This post is part of a draft on South Siberian language homelands and Sprachbünde.
At least three major genetic changes have been described to date involving the Lena and Kolyma regions in East Siberia, and all are probably associated with some of the archaeological and linguistic developments that led to the known Early Modern distribution of languages in the Russian Far East and in Northern America.
The following is a tentative description of such intertwined linguistic-archaeological-genetic developments, based on the few available data from each field. For this guesswork, first genetic-archeological results, and then plausible … Read the rest “Dene-Yeniseian, Eskimo-Aleut, and Chukotko-Kamchatkan”
The long-lasting intertwined ethnolinguistic developments of East Uralic speakers with Palaeo-Siberian populations makes it impossible to split up a post about the evolution of the former without discussing the fate of the latter.
External contacts with other indigenous East Asian languages close to the Altai-Sayan region and Circum-Baikal area are also relevant, but would no doubt turn this post series into an unending task. Therefore, I will focus on the western part of the Baikal Neolithic and Neo-Siberian-related ancestry clines, which seem more relevant for the ancient stages of Ob-Ugric and Samoyed developments.
For an easier read of … Read the rest “South Siberian Urheimaten and Sprachbünde”
New open access paper Human population dynamics and Yersinia pestis in ancient northeast Asia, by Kılınç et al. Science Advances (2021).
Content under CC-BY-NC license. Interesting excerpts (emphasis mine):
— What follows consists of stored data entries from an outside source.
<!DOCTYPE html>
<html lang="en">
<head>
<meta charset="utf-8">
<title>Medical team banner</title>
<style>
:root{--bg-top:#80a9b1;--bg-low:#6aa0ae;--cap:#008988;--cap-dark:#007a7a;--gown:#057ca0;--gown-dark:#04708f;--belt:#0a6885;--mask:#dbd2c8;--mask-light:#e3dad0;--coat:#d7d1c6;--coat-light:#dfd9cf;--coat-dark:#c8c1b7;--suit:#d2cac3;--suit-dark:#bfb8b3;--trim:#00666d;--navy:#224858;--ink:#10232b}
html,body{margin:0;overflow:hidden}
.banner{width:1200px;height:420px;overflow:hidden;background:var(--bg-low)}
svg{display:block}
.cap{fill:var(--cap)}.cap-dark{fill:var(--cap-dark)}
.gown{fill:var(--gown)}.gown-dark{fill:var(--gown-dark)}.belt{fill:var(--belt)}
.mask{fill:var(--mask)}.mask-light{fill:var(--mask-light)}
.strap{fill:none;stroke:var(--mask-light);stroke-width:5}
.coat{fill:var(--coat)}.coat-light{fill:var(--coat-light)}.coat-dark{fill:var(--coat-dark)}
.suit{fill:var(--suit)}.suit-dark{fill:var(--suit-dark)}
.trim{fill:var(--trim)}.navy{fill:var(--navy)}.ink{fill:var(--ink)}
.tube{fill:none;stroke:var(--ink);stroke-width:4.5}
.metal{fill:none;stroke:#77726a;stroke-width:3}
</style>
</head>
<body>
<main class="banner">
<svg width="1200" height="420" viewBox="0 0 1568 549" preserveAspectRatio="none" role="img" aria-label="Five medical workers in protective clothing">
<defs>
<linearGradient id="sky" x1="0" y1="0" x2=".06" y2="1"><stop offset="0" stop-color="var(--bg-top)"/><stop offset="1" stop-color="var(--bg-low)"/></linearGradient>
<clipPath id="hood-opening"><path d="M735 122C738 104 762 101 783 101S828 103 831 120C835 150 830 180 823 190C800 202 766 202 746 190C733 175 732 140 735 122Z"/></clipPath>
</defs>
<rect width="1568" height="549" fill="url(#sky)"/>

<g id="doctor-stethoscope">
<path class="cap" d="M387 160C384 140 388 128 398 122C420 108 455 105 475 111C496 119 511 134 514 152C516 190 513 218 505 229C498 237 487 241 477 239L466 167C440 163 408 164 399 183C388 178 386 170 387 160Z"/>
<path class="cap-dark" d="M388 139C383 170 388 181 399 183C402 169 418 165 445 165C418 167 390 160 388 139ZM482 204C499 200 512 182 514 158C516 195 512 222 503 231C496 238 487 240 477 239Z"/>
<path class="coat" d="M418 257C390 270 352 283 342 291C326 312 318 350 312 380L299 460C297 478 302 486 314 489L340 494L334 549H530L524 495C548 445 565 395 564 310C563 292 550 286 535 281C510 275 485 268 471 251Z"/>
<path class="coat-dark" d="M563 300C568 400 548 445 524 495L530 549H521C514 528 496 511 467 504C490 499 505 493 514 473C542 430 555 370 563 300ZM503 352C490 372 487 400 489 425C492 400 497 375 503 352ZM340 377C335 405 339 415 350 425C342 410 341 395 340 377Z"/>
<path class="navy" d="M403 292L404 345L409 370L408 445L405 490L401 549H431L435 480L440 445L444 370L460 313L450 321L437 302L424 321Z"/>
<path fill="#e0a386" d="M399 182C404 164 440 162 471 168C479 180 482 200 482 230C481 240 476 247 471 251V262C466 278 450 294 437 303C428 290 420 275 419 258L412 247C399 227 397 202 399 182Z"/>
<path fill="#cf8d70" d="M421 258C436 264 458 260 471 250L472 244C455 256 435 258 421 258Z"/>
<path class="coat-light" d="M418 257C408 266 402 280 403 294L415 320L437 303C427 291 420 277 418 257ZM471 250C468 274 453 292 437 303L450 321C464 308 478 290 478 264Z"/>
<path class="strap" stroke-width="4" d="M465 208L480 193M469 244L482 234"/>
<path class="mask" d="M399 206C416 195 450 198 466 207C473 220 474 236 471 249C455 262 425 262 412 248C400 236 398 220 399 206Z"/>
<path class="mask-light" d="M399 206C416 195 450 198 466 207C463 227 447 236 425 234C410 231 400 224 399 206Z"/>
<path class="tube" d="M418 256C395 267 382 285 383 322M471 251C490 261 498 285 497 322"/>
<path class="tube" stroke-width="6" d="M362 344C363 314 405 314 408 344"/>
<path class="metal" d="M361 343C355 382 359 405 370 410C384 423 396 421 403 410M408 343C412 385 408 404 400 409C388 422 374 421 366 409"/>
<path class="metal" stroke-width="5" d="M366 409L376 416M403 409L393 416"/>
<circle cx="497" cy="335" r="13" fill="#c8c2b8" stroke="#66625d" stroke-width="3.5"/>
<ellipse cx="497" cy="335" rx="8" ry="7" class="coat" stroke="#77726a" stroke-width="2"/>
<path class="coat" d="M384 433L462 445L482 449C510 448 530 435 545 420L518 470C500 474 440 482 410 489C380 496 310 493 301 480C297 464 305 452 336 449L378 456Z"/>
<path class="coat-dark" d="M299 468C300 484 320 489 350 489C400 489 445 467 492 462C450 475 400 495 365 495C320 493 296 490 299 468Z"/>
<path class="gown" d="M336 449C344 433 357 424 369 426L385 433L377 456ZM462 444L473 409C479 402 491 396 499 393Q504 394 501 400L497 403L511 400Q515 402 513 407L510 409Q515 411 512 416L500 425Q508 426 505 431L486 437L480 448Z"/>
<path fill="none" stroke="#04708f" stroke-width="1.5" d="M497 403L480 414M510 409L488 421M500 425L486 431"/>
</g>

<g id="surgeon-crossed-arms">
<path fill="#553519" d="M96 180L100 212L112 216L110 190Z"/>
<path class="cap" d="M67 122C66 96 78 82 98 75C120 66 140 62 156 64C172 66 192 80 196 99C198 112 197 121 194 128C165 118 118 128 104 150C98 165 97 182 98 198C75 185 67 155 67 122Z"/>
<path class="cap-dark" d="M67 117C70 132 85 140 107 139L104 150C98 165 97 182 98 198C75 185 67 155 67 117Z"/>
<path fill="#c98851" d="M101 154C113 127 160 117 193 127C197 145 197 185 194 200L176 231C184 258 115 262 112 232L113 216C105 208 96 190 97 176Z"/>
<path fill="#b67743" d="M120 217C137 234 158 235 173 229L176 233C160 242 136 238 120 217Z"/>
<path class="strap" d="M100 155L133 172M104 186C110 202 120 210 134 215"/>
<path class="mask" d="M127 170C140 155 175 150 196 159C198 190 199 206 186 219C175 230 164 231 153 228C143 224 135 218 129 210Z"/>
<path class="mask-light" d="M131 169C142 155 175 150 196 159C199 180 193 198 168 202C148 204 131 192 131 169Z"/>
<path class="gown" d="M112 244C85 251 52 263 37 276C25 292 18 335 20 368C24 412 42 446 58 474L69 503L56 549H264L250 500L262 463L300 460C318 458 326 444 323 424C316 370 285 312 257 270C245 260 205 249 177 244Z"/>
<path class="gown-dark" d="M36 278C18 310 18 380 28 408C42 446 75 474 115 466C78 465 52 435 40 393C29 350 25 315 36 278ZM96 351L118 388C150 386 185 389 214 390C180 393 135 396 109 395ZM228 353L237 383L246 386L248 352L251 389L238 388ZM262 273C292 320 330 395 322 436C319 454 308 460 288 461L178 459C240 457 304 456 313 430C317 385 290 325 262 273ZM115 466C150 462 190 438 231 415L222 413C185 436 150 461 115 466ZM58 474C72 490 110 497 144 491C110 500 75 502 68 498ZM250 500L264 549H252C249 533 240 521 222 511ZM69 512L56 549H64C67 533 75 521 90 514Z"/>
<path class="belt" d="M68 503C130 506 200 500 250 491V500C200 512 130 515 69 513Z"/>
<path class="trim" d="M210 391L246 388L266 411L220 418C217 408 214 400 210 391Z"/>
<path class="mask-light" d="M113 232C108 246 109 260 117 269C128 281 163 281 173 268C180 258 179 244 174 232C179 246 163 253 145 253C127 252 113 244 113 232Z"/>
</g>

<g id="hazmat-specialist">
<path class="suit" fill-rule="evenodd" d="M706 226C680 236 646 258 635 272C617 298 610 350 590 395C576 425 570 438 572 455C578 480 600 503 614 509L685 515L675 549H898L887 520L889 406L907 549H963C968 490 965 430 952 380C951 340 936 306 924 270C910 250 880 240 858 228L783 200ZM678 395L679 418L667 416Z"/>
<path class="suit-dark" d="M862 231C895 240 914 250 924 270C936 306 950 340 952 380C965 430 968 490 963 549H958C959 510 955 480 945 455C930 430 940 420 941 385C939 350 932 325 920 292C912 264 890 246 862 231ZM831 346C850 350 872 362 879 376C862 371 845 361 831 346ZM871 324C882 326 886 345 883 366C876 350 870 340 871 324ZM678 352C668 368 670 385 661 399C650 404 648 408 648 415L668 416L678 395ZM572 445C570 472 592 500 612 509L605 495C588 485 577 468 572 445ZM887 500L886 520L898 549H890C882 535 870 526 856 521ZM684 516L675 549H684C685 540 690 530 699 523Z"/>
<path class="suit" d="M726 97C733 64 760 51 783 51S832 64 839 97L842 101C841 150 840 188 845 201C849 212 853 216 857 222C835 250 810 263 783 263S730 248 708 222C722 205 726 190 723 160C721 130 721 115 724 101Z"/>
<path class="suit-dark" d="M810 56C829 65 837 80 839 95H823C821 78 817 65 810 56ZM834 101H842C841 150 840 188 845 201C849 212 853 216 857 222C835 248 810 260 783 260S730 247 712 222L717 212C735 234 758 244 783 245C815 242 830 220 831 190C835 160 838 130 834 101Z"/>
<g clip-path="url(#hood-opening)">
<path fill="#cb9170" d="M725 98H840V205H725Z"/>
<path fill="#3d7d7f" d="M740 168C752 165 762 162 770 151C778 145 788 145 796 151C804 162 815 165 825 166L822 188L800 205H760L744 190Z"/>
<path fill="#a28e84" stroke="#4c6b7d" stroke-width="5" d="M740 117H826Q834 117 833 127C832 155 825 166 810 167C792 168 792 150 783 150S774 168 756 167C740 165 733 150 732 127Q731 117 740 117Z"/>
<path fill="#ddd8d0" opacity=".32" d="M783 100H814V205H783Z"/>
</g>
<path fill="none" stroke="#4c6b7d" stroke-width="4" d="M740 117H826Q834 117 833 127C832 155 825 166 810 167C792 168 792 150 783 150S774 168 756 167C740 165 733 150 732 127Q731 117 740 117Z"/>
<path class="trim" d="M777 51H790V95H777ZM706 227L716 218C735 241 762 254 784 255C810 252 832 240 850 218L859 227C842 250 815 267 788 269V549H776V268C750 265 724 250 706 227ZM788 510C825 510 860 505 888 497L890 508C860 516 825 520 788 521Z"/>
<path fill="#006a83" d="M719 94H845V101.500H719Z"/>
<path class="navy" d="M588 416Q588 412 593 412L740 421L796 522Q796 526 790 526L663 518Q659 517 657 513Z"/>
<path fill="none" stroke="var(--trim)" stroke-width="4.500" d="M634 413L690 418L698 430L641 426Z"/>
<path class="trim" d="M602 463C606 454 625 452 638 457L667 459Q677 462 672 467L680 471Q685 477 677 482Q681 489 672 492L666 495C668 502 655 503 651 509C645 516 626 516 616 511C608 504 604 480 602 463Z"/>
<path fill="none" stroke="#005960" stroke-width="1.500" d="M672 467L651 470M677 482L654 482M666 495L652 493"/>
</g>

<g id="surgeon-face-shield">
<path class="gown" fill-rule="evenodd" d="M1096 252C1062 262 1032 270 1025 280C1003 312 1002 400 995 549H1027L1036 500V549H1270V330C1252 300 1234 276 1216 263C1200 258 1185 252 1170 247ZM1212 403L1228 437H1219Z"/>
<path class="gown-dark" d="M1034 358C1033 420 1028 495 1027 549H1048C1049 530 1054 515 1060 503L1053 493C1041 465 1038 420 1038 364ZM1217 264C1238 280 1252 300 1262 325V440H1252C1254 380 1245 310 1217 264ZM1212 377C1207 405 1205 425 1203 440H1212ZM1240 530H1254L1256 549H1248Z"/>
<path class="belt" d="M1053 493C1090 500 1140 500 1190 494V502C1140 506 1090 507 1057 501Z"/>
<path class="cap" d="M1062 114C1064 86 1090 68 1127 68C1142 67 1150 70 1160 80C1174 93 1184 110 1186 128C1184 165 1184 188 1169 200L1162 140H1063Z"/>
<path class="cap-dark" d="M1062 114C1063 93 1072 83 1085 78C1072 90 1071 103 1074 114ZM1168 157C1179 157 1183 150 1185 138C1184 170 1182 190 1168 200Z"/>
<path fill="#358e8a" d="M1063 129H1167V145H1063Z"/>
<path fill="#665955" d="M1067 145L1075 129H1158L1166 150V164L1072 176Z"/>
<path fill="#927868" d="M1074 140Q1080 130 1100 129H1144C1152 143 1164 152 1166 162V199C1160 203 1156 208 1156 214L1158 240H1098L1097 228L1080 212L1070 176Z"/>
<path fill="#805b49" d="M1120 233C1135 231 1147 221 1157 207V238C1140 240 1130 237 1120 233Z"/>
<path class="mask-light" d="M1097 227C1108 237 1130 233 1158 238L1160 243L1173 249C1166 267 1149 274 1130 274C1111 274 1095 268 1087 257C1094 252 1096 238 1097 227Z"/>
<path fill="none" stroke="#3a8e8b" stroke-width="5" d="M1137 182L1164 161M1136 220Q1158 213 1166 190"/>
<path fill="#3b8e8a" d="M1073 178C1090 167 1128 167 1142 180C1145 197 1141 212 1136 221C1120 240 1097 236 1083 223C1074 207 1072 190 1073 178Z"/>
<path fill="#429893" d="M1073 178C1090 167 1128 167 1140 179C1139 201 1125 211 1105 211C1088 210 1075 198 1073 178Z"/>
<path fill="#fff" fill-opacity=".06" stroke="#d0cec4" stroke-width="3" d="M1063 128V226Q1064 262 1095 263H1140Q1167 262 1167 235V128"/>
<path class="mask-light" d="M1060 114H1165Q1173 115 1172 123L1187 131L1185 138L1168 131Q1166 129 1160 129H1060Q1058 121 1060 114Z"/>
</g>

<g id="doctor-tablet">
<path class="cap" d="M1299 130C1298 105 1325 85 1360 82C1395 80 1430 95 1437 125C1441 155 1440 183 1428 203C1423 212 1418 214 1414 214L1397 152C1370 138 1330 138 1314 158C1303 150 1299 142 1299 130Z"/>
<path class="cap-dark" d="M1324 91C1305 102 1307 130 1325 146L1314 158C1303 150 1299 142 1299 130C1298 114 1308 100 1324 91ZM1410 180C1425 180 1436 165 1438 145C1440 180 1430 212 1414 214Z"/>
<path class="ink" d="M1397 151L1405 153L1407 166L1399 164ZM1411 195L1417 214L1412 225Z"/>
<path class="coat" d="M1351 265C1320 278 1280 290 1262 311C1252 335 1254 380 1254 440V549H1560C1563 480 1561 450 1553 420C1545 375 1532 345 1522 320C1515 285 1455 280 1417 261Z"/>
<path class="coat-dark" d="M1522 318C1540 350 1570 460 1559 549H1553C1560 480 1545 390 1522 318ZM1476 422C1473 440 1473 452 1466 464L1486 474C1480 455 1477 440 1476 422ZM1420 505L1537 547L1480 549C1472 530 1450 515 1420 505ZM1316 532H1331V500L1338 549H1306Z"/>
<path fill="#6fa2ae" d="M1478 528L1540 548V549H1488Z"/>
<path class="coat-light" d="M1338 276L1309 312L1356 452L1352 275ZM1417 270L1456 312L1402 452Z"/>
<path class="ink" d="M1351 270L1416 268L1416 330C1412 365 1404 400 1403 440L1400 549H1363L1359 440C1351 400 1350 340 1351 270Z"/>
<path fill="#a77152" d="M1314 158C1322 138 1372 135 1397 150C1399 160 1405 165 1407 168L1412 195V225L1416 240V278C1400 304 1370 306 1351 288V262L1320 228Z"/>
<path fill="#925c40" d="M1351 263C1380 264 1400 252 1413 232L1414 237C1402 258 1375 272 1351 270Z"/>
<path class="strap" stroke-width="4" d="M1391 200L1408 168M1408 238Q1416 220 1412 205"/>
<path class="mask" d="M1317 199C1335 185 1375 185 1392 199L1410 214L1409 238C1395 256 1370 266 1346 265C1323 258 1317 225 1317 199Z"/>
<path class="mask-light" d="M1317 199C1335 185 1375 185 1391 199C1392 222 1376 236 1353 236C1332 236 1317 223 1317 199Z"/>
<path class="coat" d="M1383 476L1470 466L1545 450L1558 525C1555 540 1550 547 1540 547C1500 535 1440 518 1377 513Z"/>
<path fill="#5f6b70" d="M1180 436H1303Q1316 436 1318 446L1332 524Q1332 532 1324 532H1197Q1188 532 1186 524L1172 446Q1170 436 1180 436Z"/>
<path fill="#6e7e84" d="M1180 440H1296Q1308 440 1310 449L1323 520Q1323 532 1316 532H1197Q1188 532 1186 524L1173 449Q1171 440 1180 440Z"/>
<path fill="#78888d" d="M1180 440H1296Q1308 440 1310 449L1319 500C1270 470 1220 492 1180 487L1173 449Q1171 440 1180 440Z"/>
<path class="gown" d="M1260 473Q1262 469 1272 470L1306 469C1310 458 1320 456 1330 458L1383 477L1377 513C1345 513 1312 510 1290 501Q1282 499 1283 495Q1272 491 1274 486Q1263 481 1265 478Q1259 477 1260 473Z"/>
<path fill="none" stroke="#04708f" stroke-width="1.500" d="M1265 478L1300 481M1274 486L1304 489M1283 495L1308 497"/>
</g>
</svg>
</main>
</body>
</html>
We produced whole-genome sequence data from 40 ancient individuals spanning from the Late Upper Paleolithic to the Medieval era and representing five distinct administrative regions in the Russian Federation encompassing Yakutia, Trans-Baikal, Cis-Baikal, Krasnoyarsk Krai, and Amur Oblast (…) All individuals were accredited to either Y macro-haplogroup Q or N and non-African mitochondrial macrohaplogroups of M, N, and R.
Population dynamics during and after the LGM in northeast Asia
… Read the rest “Haplogroup N-L708 & Q-L53 hotspot, around Lake Baikal”
New paper (behind paywall) Paleolithic to Bronze Age Siberians Reveal Connections with First Americans and across Eurasia, by Yu et al. Cell (2020)
Interesting excerpts (emphasis mine, paragraphs subdivided for clarity):
Population Structure (PCA)
Most of the Lake Baikal individuals occupied the space on a “ANE-NEA” cline running between “Northeast Asian” (NEA) ancestry represented by Neolithic hunter-gathers from the Devil’s Gate in the Russian Far East (Sikora et al., 2019, Siska et al., 2017), and the ANE ancestry represented by Upper Paleolithic Siberian individuals MA1, AfontovaGora 2 (AG2), and AfontovaGora 3 (AG3) (Fu et al., 2016, Raghavan et al.,
… Read the rest “Afanasievo ancestry reached Lake Baikal; Nganasan ancestry origins still at large”
Open access Investigating Holocene human population history in North Asia using ancient mitogenomes, by Kılınç et al., Scientific Reports (2018) 8: 8969.
Abstract (emphasis mine):
Archaeogenomic studies have largely elucidated human population history in West Eurasia during the Stone Age. However, despite being a broad geographical region of significant cultural and linguistic diversity, little is known about the population history in North Asia. We present complete mitochondrial genome sequences together with stable isotope data for 41 serially sampled ancient individuals from North Asia, dated between c.13,790 BP and c.1,380 BP extending from the Palaeolithic to the Iron Age. Analyses … Read the rest “North Asian mitogenomes hint at the arrival of pastoralists from West to East ca. 2800-1000 BC”